Problem statement: Count the lines in the data below that include the word "clip", then state the total and nothing besides.
○ ○ ○ ○ ○
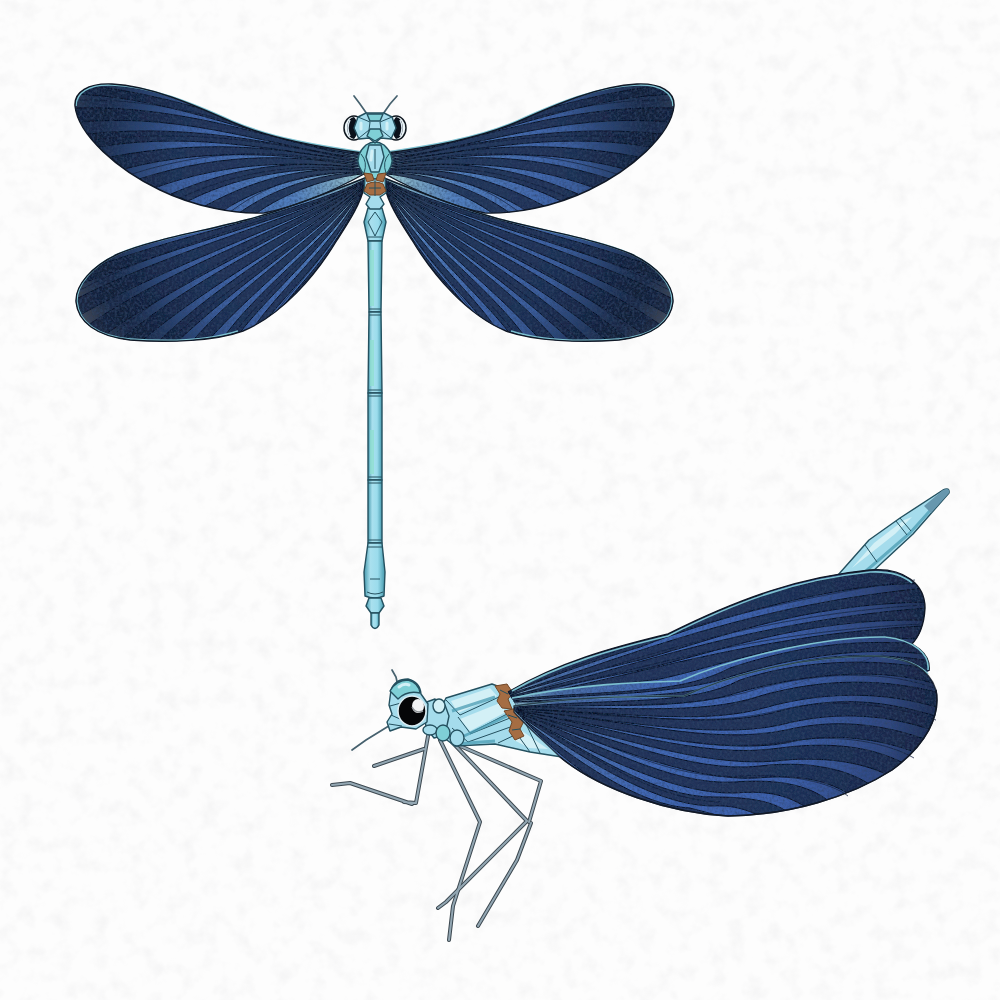
<!DOCTYPE html>
<html lang="en">
<head>
<meta charset="utf-8">
<title>Damselfly study</title>
<style>
:root{--paper:#fdfdfd;--ink:#101826;--line:#24505f;--band:#18233f;--sky:#a5dcec;--aqua:#7fcfd6;--pale:#d3f0f6;--shade:#4b9db3;--rust:#a56d43;--edge:#7cc0d0;--leg:#8295a2;--leg-line:#3c4850}
html,body{margin:0;height:100%;overflow:hidden;background:var(--paper)}
svg{display:block;width:1000px;height:1000px}
.wing-line{fill:none;stroke:var(--ink);stroke-width:1.4}
.wing-edge{fill:none;stroke:var(--edge);stroke-width:1.6}
.bands{fill:var(--band);fill-opacity:.78;stroke:#0b1224;stroke-width:1}
.veins{fill:none;stroke:#0f1830;stroke-width:.9;opacity:.75}
.part{stroke:var(--line);stroke-width:1.4;stroke-linejoin:round}
.sky{fill:var(--sky)}.aqua{fill:var(--aqua)}.pale{fill:var(--pale)}
.rust{fill:var(--rust);stroke:#6f4526;stroke-width:1}
.detail{fill:none;stroke:var(--line);stroke-width:1}
.shine{fill:none;stroke:var(--pale);stroke-width:3;stroke-linecap:round}
.shadow{fill:none;stroke:var(--shade);stroke-width:3;opacity:.75}
.feeler{fill:none;stroke:#46616e;stroke-width:1.7;stroke-linecap:round}
</style>
</head>
<body>
<svg viewBox="0 0 1000 1000" role="img" aria-label="Blue damselfly seen from above and from the side">
<defs>
<filter id="paper-grain" x="0" y="0" width="100%" height="100%">
<feTurbulence type="fractalNoise" baseFrequency=".055" numOctaves="3" seed="8"/>
<feColorMatrix values="0 0 0 0 .5  0 0 0 0 .5  0 0 0 0 .52  .9 0 0 0 -.42"/>
</filter>
<filter id="wing-grain" x="-2%" y="-2%" width="104%" height="104%">
<feTurbulence type="fractalNoise" baseFrequency=".4" numOctaves="2" seed="3"/>
<feColorMatrix values="0 0 0 0 .03  0 0 0 0 .06  0 0 0 0 .14  1.5 0 0 0 -.58" result="noise"/>
<feComposite in="noise" in2="SourceAlpha" operator="in" result="grain"/>
<feMerge><feMergeNode in="SourceGraphic"/><feMergeNode in="grain"/></feMerge>
</filter>
<radialGradient id="wing-blue" gradientUnits="userSpaceOnUse" cx="366" cy="174" r="315">
<stop offset="0" stop-color="#a9d5d9"/><stop offset=".1" stop-color="#7aa6c2"/><stop offset=".24" stop-color="#527fbd"/><stop offset=".5" stop-color="#4267ab"/><stop offset=".75" stop-color="#34538c"/><stop offset=".9" stop-color="#273a60"/><stop offset="1" stop-color="#4a525f"/>
</radialGradient>
<radialGradient id="tip-dark" gradientUnits="userSpaceOnUse" cx="366" cy="190" r="310">
<stop offset=".62" stop-color="#10192c" stop-opacity="0"/><stop offset=".88" stop-color="#10192c" stop-opacity=".55"/><stop offset="1" stop-color="#10192c" stop-opacity=".2"/>
</radialGradient>
<radialGradient id="side-blue" gradientUnits="userSpaceOnUse" cx="512" cy="706" r="430">
<stop offset="0" stop-color="#8bb5c6"/><stop offset=".1" stop-color="#4a6ea6"/><stop offset=".35" stop-color="#4268b4"/><stop offset=".65" stop-color="#3d60ab"/><stop offset=".88" stop-color="#30477f"/><stop offset="1" stop-color="#1c294c"/>
</radialGradient>
<linearGradient id="abdomen" x1="0" x2="1" y1="0" y2="0">
<stop offset="0" stop-color="#4599ad"/><stop offset=".3" stop-color="#a9e0ee"/><stop offset=".65" stop-color="#9bdcec"/><stop offset="1" stop-color="#4599ad"/>
</linearGradient>
<path id="forewing" d="M362 153C320 147 272 139 232 122C192 104 150 86 112 84C88 83 74 92 75 106C78 135 118 170 160 190C195 207 235 214 264 213C302 205 335 190 364 174Z"/>
<path id="hindwing" d="M365 178C330 192 290 208 250 219C200 232 150 240 118 254C92 266 75 285 76 302C78 322 96 336 130 340C170 343 215 341 243 331C282 315 316 275 337 240C350 220 361 203 365 184Z"/>
<path id="side-forewing" d="M508 692C560 662 610 648 668 634C740 598 800 577 870 570C905 567 925 585 925 608C924 628 918 638 911 645L690 720L520 712Z"/>
<path id="side-middlewing" d="M512 698C580 684 640 682 680 681C740 655 830 636 885 637C916 640 931 655 929 671L800 720L520 714Z"/>
<path id="side-hindwing" d="M514 706C590 695 640 697 684 696C740 670 815 656 872 656C910 657 930 670 936 690C941 716 926 745 892 770C850 797 790 815 728 816C670 813 600 790 560 757C545 742 526 726 514 712Z"/>
<clipPath id="forewing-clip"><use href="#forewing"/></clipPath>
<clipPath id="hindwing-clip"><use href="#hindwing"/></clipPath>
<clipPath id="side-fore-clip"><use href="#side-forewing"/></clipPath>
<clipPath id="side-middle-clip"><use href="#side-middlewing"/></clipPath>
<clipPath id="side-hind-clip"><use href="#side-hindwing"/></clipPath>

<g id="wing-pair">
<g filter="url(#wing-grain)">
<use href="#forewing" fill="url(#wing-blue)"/>
<g clip-path="url(#forewing-clip)">
<g class="bands">
<path d="M362 154C290 144 200 96 75 84L75 94C180 98 270 144 362 155Z"/>
<path d="M362 157C290 146 190 104 74 108L80 122C190 112 280 150 362 158Z"/>
<path d="M362 160C290 148 200 122 88 134L98 147C200 130 290 154 362 161Z"/>
<path d="M362 163C300 152 220 136 110 157L124 169C220 144 300 158 362 164Z"/>
<path d="M362 166C300 156 230 150 139 179L154 188C235 159 300 163 362 167Z"/>
<path d="M362 169C310 160 245 162 171 194L188 201C250 170 310 167 362 170Z"/>
<path d="M362 171C320 166 265 173 205 206L222 211C270 181 320 172 362 172Z"/>
<path d="M362 173C330 172 280 184 239 213L254 215C285 192 330 177 362 174Z"/>
</g>
<path class="veins" d="M362 156C280 142 190 97 76 100M362 162C300 148 210 127 93 140M362 165C300 154 230 143 132 174M362 170C310 164 250 166 180 198M362 173C320 170 275 178 230 212"/>
<use href="#forewing" fill="url(#tip-dark)"/>
</g>
<use href="#hindwing" fill="url(#wing-blue)"/>
<g clip-path="url(#hindwing-clip)">
<g class="bands">
<path d="M364 180C300 213 190 231 80 272L76 286C190 240 300 217 364 181Z"/>
<path d="M364 181C300 219 180 246 74 300L78 316C190 254 300 223 364 182Z"/>
<path d="M364 182C300 225 180 262 88 325L103 336C200 268 305 228 364 183Z"/>
<path d="M364 183C305 230 200 272 120 340L138 344C215 278 310 233 364 184Z"/>
<path d="M364 184C310 234 220 280 156 344L174 345C236 284 315 237 364 185Z"/>
<path d="M364 185C318 238 240 284 190 344L207 342C252 290 320 241 364 186Z"/>
<path d="M364 186C324 243 256 290 221 341L238 335C270 293 328 245 364 187Z"/>
<path d="M364 187C332 247 280 288 252 330L267 319C293 287 335 249 364 188Z"/>
<path d="M364 188C338 248 305 278 284 305L296 292C315 270 341 249 364 189Z"/>
</g>
<path class="veins" d="M364 181C300 215 180 237 76 292M364 183C300 228 190 266 110 338M364 185C315 236 230 282 165 345M364 187C325 245 265 290 230 339M364 188C338 245 300 280 276 312"/>
<use href="#hindwing" fill="url(#tip-dark)"/>
</g>
</g>
<path class="wing-edge" d="M362 152C320 146 272 138 232 121C192 103 150 86 112 85C88 84 76 93 76 106M365 178C330 192 290 208 250 219C200 232 150 240 118 254C92 266 76 285 77 302C79 322 97 336 130 339C170 342 210 340 238 331"/>
<use href="#forewing" class="wing-line"/><use href="#hindwing" class="wing-line"/>
</g>

<g id="top-eye">
<ellipse cx="354" cy="128" rx="10" ry="12" fill="#eef7fa" stroke="#101820" stroke-width="1.5"/>
<path d="M354 117C345 118 345 138 354 139C359 134 359 122 354 117Z" fill="#0b111b"/>
<path d="M350 120Q346 128 350 136" fill="none" stroke="#dbe7ef" stroke-width="1.5"/>
</g>
<g id="leg-set">
<path d="M428 736L416 803L404 802M412 804L350 783L332 785M424 749L374 766"/>
<path d="M440 740L480 822L453 906L449 940"/>
<path d="M452 742L527 821L446 902L438 908"/>
<path d="M460 746L541 781L529 822M531 823L517 860L478 926"/>
</g>
</defs>

<rect width="1000" height="1000" fill="#fdfdfd"/>
<rect width="1000" height="1000" filter="url(#paper-grain)" opacity=".3"/>

<g id="damselfly-from-above">
<use href="#wing-pair"/>
<use href="#wing-pair" transform="translate(749 0) scale(-1 1)"/>
<path class="feeler" d="M367 114L360 104L354 96M383 114L390 104L397 96"/>
<g class="part" fill="url(#abdomen)">
<path d="M368 208L382 208L386 222L382 241L368 241L364 222Z"/>
<path d="M368 241H382L381 312H369Z"/>
<path d="M369 312H381L382 393H368Z"/>
<path d="M368 393H382L382 480H368Z"/>
<path d="M368 480H382L382 543H368Z"/>
<path d="M368 543H382L385 572L384 596Q375 600 365 596L364 572Z"/>
<path d="M369 598H381L384 606L379 613H371L366 606Z"/>
<path d="M371 613H379L379 625Q375 632 371 625Z"/>
</g>
<path d="M372 250V306M372 340V386M372 430V474" stroke="#8fe0cf" stroke-width="4" opacity=".75"/>
<path class="detail" d="M368 237H382M369 309H381M369 315H381M368 390H382M368 396H382M368 477H382M368 483H382M368 540H382M368 547H382M370 579H380M367 592Q375 596 383 592M368 222L375 212L382 222L375 236Z"/>
<path class="part sky" d="M365 178L385 178L386 193L380 197L384 204L380 209H370L366 204L370 197L364 193Z"/>
<path class="part aqua" d="M366 145Q375 139 384 145Q395 155 391 166Q387 177 375 179Q363 177 359 166Q355 155 366 145Z"/>
<path class="part sky" d="M369 145H381L384 157L379 172H371L366 157Z"/>
<path class="detail" d="M361 154Q368 162 364 173M389 154Q382 162 386 173M375 149V169"/>
<path class="shine" d="M372 151L371 160"/>
<g class="rust">
<path d="M364 173L372 174L374 180L367 182Z"/><path d="M386 173L378 174L376 180L383 182Z"/>
<path d="M367 184Q375 180 383 184L386 191L380 195H370L364 191Z"/>
</g>
<path class="detail" d="M369 188H381M375 180V196"/>
<use href="#top-eye"/><use href="#top-eye" transform="translate(750 0) scale(-1 1)"/>
<path class="part sky" d="M358 117L366 113H384L392 117L396 128L391 139L381 138L375 143L369 138L359 139L354 128Z"/>
<path class="part aqua" d="M367 114H383L380 121H370ZM370 129H380L383 136L375 141L367 136Z"/>
<path class="detail" d="M358 117L370 122L369 130L359 138M392 117L380 122L381 130L391 138"/>
<path class="shine" d="M361 123L361 129M387 123L387 129"/>
</g>

<g id="damselfly-from-the-side">
<g id="tail">
<path class="part sky" d="M838 575L869 540L900 518L943 490Q950 487 949 493L913 534L871 573Z"/>
<path class="pale" d="M852 568L874 543L904 520L912 517L895 534Z"/>
<path class="shadow" d="M866 571L910 533L945 494"/>
<path d="M924 506L943 490Q950 487 949 493L931 513Z" fill="#6797ae"/>
<path class="detail" d="M865 545L877 562M896 521L907 535M900 518L911 531"/>
</g>
<g id="legs" fill="none" stroke-linejoin="round" stroke-linecap="round">
<use href="#leg-set" stroke="#3c4850" stroke-width="4"/>
<use href="#leg-set" stroke="#93a7b3" stroke-width="2"/>
</g>
<g id="thorax">
<path class="part sky" d="M437 716L446 698L492 684L508 690L526 722L553 744L562 757L530 752L495 744L455 746L440 735Z"/>
<path class="pale" d="M451 701L490 688L497 696L458 713ZM460 719L500 703L506 712L470 731ZM522 731L548 749L529 748L514 740Z"/>
<path class="detail" d="M446 700L460 715L499 697M458 717L470 733L509 713M452 728L468 742L516 725M470 734L510 718M498 743L517 734L530 752M526 724L540 753"/>
<path class="shadow" d="M452 711L495 697M464 736L507 716M455 744L495 741"/>
<path class="rust" d="M495 686L507 684L513 693L508 699L512 709L502 708L497 701L500 694Z"/>
<path class="rust" d="M504 711L518 708L524 721L520 729L524 736L515 740L509 731L512 722Z"/>
<path class="detail" d="M500 690L508 694M508 715L517 718M512 730L520 729"/>
</g>
<g id="folded-wings">
<g filter="url(#wing-grain)">
<use href="#side-forewing" fill="url(#side-blue)"/>
<g class="bands" clip-path="url(#side-fore-clip)">
<path d="M508 692C620 640 720 598 880 568L925 584C850 580 720 616 640 647C590 662 540 680 508 694Z"/>
<path d="M509 694C620 660 740 606 926 588L927 602C800 604 720 638 640 660C590 672 540 684 509 696Z"/>
<path d="M510 696C620 672 740 622 927 608L926 620C800 618 720 652 640 670C590 680 540 690 510 698Z"/>
<path d="M511 698C620 682 740 636 922 626L917 639C800 632 730 664 660 679Z"/>
</g>
<use href="#side-middlewing" fill="url(#side-blue)"/>
<g class="bands" clip-path="url(#side-middle-clip)">
<path d="M512 699C620 690 680 694 730 668C800 645 860 638 930 645L930 655C860 644 780 660 720 680C660 696 580 694 512 701Z"/>
<path d="M512 702C620 696 680 698 730 682C800 655 860 650 932 661L932 676C860 658 760 680 690 700Z"/>
</g>
<use href="#side-hindwing" fill="url(#side-blue)"/>
<g class="bands" clip-path="url(#side-hind-clip)">
<path d="M514 707C620 698 690 706 740 680C800 660 870 658 925 668L936 684C870 664 790 678 740 692C680 712 600 702 514 708Z"/>
<path d="M514 708C620 706 700 716 760 696C830 676 890 680 940 693L940 708C880 690 820 692 764 708C700 726 610 711 514 709Z"/>
<path d="M515 709C620 712 710 730 776 712C840 694 890 702 939 717L935 731C880 712 830 712 780 725C710 740 610 718 515 710Z"/>
<path d="M515 710C620 718 710 746 786 730C840 717 890 726 930 741L920 754C880 738 830 732 786 743C710 756 610 725 515 711Z"/>
<path d="M516 711C610 726 700 760 780 748C840 740 880 750 907 765L890 776C860 761 820 756 776 761C700 768 605 732 516 712Z"/>
<path d="M517 712C605 734 690 774 760 766C810 760 850 770 872 786L852 796C830 781 800 774 756 778C690 782 595 740 517 713Z"/>
<path d="M518 713C595 742 670 786 735 782C785 778 815 788 832 804L810 810C790 796 770 790 735 793C670 795 585 748 518 714Z"/>
<path d="M520 715C590 752 655 798 715 797C755 797 777 803 790 814L764 818C745 808 730 805 710 806C650 804 578 754 520 716Z"/>
<path d="M522 718C575 760 640 806 690 808L735 820C650 819 590 788 524 720Z"/>
</g>
<g class="veins">
<path d="M508 693C600 655 720 608 915 580M510 697C620 666 740 616 924 605M511 698C620 676 740 632 922 624M514 707C640 704 700 708 760 688C830 670 890 672 934 688M515 709C640 716 710 728 780 710C840 696 890 706 936 720M516 711C610 724 700 756 784 742C840 732 890 744 914 758M518 713C600 738 670 782 745 776C790 774 830 782 848 796M520 716C585 750 650 800 720 802"/>
</g>
</g>
<use href="#side-forewing" fill="none" stroke="#101826" stroke-width="1" clip-path="url(#side-fore-clip)" opacity=".4"/>
<path class="wing-line" d="M508 692C560 662 610 648 668 634C740 598 800 577 870 570C905 567 925 585 925 608C924 628 918 638 911 645M929 671C931 655 916 640 885 637"/>
<path class="wing-edge" d="M512 691C560 664 610 650 668 636C740 600 800 579 870 572C890 571 903 575 912 583M512 698C580 684 640 682 680 681C740 655 830 636 885 637C914 640 930 654 928 670M514 706C590 695 640 697 684 696C740 670 815 656 872 656C900 657 918 663 928 674"/>
<use href="#side-hindwing" class="wing-line" opacity=".75"/>
<path class="wing-line" d="M936 690C941 716 926 745 892 770C850 797 790 815 728 816C670 813 600 790 560 757"/>
</g>
<g id="neck" class="part">
<path class="sky" d="M424 703L435 699L445 705L449 716L445 735L434 738L426 728Z"/>
<ellipse class="pale" cx="439" cy="706" rx="6" ry="7"/>
<ellipse class="sky" cx="430" cy="730" rx="7" ry="5"/>
<ellipse class="aqua" cx="443" cy="733" rx="7" ry="8"/>
<ellipse class="sky" cx="457" cy="738" rx="7" ry="8"/>
</g>
<g id="side-head">
<path class="feeler" d="M398 686L396 677L392 670M392 724L366 740L352 750"/>
<path class="part sky" d="M391 690Q395 679 408 679Q420 682 421 694L428 704L427 722L416 729L401 727L390 731L387 722L392 714L389 705Z"/>
<path class="part aqua" d="M390 691Q396 680 408 680Q419 683 420 693Q407 690 398 699Z"/>
<path class="shine" d="M399 687Q404 683 409 685"/>
<path class="detail" d="M390 706L401 703M391 715L400 719M389 724L402 726"/>
<ellipse cx="412" cy="711" rx="14" ry="15" fill="#050608" stroke="#dcecf2" stroke-width="1.5"/>
<ellipse cx="418" cy="706" rx="6" ry="7" fill="#f1f3f4"/>
<path d="M412 707Q416 714 423 711" fill="none" stroke="#8c9296" stroke-width="1.5"/>
</g>
</g>
</svg>
</body>
</html>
○ ○ ○ ○ ○
Written answer: 11